Kameda vacated his Light Flyweight Championship to move up to the Flyweight division on January 22, 2007.
Koki Kameda beat Daisuke Naito on November 29, 2009 for the WBC and lineal flyweight championships.
On March 27, 2010, Koki Kameda fought Wonjongkam to unify the WBC Flyweight championship and interim WBC Flyweight championship. The winner would also claim the vacant The Ring's Flyweight championship. Wonjongkam defeated Kameda by a 12 round majority decision to become the WBC, The Ring and Lineal Flyweight champion.
On December 26, 2010 Kameda went up to the Bantamweight weight class and fought Alexander Munoz of Venezuela for the vacant WBA Bantamweight Regular Title. Kameda defeated Munoz by unanimous decision to win the title. In May 2012, Kameda status was changed to "Champion in Recess", as he claimed an injury that prevented him from fighting mandatory contender and Interim Champion Hugo Ruiz. Kameda was restored to Champion in November 2012, but vacated his title in December 2013, following a call for a unification match with WBA Super Champion Anselmo Moreno, in order to move down to the super flyweight division.
Kameda is often criticized for his flamboyance, immaturity, and lack of respect both inside and outside the ring. He has never spoken courteously towards anyone in his numerous TV appearances, (considering that the Japanese language has tenses specifically used for courteous speech) and often taunts opponents with insulting presents and language. Criticism also revolves around his boxing skills and sportsmanship. The fact that Kameda's first six opponents had a combined record of 0-18 brought much criticism during the early part of his professional career. Many Japanese boxers, including former WBC Super flyweight champion Masamori Tokuyama and WBC Minimumweight title Eagle Kyowa, have stated that they could easily defeat Kameda if given a chance, and that his boasting and popularity are greatly out of proportion with his actual skills in the ring.
There was an outcry from the Japanese public about his first bout against Landaeta being fixed. Former world champions Guts Ishimatsu and Yasuei Yakushiji have commented that they believe Kameda lost the fight.
He was also involved in the controversy surrounding his brother Daiki during his fight with Daisuke Naito. Koki escaped with a warning about advising Daiki to elbow Naito in the eye. His brother was suspended from fighting for one year and his father was suspended indefinitely for the incident.
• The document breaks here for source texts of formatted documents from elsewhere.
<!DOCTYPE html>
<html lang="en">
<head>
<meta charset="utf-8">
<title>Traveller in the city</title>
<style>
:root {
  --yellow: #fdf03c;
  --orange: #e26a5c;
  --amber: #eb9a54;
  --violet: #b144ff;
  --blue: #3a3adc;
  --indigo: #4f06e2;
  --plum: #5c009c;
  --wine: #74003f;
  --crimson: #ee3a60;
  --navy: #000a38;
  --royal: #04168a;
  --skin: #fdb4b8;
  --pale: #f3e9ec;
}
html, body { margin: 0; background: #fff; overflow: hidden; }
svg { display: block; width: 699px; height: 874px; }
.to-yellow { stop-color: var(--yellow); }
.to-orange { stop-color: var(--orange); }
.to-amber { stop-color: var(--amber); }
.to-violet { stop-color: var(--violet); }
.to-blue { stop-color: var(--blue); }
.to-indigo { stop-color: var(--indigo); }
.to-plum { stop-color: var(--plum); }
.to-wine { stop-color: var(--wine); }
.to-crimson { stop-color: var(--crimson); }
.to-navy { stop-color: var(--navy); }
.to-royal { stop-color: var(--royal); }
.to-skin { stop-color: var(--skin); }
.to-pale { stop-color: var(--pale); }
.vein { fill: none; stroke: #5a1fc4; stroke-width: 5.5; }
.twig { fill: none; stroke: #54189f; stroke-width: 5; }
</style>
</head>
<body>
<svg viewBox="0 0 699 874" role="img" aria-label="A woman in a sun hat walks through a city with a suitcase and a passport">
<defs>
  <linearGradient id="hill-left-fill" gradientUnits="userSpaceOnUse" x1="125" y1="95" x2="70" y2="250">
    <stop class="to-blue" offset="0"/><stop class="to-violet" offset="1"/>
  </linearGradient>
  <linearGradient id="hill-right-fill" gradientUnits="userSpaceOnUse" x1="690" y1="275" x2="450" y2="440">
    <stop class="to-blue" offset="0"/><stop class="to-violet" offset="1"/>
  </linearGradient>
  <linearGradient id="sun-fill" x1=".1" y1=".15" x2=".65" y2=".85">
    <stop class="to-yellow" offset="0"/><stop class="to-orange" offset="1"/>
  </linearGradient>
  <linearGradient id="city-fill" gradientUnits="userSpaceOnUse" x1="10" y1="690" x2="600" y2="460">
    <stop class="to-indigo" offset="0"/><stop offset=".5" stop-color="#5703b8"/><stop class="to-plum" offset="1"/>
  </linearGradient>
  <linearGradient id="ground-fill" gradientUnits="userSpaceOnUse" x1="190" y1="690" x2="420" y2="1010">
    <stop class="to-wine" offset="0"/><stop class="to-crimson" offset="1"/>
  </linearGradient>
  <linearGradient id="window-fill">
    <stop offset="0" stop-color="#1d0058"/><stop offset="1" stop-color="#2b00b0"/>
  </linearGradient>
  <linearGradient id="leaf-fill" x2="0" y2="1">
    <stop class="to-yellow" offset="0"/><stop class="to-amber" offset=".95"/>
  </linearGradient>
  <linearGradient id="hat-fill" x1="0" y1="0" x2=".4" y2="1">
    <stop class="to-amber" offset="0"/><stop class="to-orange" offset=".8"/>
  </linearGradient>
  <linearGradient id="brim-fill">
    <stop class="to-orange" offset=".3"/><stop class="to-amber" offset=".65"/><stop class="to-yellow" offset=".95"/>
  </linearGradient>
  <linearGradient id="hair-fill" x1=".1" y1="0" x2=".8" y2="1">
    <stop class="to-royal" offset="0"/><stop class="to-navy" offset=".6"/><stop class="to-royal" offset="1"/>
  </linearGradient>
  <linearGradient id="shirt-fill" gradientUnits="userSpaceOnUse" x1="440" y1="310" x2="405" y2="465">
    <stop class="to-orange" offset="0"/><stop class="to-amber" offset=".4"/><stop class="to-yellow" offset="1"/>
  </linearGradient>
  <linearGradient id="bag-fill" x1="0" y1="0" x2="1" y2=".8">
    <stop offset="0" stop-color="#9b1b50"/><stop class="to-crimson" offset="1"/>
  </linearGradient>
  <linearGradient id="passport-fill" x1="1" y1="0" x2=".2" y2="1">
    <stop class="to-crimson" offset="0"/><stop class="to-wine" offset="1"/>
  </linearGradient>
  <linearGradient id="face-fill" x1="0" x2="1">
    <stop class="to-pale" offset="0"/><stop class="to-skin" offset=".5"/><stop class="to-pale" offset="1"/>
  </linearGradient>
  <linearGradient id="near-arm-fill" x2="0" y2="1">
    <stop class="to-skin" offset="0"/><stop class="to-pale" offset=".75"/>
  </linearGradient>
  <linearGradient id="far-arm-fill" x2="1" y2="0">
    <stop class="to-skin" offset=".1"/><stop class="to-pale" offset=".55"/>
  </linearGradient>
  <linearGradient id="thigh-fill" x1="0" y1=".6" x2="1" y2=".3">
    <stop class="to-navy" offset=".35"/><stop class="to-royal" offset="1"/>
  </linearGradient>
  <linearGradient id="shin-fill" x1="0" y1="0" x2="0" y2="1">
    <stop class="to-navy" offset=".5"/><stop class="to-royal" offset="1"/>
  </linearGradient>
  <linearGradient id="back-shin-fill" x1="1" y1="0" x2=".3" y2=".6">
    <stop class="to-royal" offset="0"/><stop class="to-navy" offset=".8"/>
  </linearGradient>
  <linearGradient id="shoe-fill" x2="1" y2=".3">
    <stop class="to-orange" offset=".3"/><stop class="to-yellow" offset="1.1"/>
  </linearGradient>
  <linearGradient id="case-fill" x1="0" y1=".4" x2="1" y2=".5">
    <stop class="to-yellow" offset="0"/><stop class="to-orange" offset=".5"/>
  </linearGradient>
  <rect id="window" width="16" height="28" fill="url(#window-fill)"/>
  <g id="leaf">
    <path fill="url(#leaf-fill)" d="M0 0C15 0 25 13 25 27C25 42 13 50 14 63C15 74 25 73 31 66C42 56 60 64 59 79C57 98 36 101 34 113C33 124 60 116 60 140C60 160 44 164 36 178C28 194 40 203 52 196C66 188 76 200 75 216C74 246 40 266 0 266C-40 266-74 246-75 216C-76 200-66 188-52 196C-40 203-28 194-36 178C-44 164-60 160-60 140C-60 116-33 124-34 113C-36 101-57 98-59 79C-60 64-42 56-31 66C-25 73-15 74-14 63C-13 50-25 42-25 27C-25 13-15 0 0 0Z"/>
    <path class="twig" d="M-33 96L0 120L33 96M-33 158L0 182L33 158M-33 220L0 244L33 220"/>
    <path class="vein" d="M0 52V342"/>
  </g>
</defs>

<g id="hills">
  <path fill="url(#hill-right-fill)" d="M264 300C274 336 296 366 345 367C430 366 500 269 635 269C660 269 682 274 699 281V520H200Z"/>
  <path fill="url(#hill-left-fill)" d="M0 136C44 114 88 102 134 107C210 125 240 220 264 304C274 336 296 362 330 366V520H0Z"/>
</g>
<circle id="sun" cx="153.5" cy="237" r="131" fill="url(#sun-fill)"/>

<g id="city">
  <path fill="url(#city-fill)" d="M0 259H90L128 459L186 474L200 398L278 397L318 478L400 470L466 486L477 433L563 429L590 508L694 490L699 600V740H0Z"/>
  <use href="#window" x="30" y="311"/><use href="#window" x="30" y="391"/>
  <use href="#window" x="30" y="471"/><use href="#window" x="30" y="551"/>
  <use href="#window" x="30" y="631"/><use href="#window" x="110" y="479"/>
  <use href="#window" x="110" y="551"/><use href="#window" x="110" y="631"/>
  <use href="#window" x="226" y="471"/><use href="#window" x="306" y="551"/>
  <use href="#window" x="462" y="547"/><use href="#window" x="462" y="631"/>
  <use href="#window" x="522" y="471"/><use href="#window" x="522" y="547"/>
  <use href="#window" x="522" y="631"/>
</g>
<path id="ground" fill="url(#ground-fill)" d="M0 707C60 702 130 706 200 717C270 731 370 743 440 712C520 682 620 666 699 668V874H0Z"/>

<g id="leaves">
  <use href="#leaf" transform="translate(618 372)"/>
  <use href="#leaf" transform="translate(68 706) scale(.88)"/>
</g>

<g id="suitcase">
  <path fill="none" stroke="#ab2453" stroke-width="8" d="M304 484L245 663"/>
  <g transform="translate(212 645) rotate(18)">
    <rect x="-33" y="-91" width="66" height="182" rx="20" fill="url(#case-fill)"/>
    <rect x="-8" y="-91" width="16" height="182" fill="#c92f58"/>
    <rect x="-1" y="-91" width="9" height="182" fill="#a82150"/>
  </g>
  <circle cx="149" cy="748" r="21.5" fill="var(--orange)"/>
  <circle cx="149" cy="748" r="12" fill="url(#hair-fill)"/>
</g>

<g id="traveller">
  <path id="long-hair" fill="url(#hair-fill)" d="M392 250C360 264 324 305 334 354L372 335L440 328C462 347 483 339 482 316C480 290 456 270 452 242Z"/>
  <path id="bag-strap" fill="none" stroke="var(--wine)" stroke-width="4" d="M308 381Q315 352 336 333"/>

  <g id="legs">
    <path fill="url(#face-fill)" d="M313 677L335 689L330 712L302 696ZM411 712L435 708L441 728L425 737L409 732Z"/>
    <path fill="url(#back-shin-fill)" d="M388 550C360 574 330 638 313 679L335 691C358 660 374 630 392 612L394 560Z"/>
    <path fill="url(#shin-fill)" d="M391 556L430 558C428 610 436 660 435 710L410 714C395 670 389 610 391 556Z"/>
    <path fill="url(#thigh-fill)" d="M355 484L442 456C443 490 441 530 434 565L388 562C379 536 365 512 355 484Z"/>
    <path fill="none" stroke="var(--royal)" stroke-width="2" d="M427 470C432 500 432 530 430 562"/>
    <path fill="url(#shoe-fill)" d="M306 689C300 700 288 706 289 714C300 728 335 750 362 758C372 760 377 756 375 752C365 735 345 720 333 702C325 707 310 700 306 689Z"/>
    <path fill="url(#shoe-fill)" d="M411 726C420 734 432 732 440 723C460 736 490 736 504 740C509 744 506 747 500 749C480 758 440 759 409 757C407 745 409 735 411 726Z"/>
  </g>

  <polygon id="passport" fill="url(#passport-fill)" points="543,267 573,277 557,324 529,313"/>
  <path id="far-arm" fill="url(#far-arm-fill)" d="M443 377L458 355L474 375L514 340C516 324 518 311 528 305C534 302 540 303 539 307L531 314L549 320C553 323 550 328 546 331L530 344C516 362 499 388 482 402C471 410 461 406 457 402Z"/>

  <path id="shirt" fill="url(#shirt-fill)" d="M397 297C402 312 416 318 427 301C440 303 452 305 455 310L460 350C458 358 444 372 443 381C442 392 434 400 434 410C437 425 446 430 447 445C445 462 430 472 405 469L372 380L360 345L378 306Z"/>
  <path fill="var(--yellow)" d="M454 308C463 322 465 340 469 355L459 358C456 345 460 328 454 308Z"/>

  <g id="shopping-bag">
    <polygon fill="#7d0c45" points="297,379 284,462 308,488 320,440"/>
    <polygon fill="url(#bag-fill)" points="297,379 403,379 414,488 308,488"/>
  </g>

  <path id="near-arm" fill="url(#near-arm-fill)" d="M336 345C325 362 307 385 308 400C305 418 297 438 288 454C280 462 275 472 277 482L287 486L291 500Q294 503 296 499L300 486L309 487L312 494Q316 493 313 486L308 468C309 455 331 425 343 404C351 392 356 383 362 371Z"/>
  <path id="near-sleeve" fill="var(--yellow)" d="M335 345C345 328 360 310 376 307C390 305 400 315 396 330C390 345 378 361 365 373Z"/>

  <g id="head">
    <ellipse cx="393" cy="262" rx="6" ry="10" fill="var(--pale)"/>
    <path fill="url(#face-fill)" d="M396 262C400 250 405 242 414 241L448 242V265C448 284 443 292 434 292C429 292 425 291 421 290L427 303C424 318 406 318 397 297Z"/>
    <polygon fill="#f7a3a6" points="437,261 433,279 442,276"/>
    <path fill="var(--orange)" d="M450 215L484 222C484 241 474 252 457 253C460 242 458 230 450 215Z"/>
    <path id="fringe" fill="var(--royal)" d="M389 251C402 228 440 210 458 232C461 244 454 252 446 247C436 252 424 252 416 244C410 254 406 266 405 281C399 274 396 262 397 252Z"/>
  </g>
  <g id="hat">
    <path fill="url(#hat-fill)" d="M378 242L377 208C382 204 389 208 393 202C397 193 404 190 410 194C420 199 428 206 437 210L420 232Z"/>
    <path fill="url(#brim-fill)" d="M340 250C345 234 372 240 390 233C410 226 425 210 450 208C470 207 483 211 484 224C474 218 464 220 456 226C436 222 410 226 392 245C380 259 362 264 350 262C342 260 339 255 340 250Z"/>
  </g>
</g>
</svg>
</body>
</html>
It was originally rumored and intended that Kameda would fight then WBC Light Flyweight title holder, Brian Viloria, in a WBA/WBC unification title fight. However, Kameda's controversial decision over Landaeta in the first match and Viloria losing to Omar Nino made the match difficult to produce further talks.
He is dubbed as Naniwa no Tōken (浪速の闘拳) in Japanese. Naniwa is a former designation of Osaka. The nickname denotes "The Fighting Fist of Osaka", though it is sometimes derided by his anti-fans as "浪速の逃犬" (pronounced the same as the original one), which means the run-away dog of Osaka.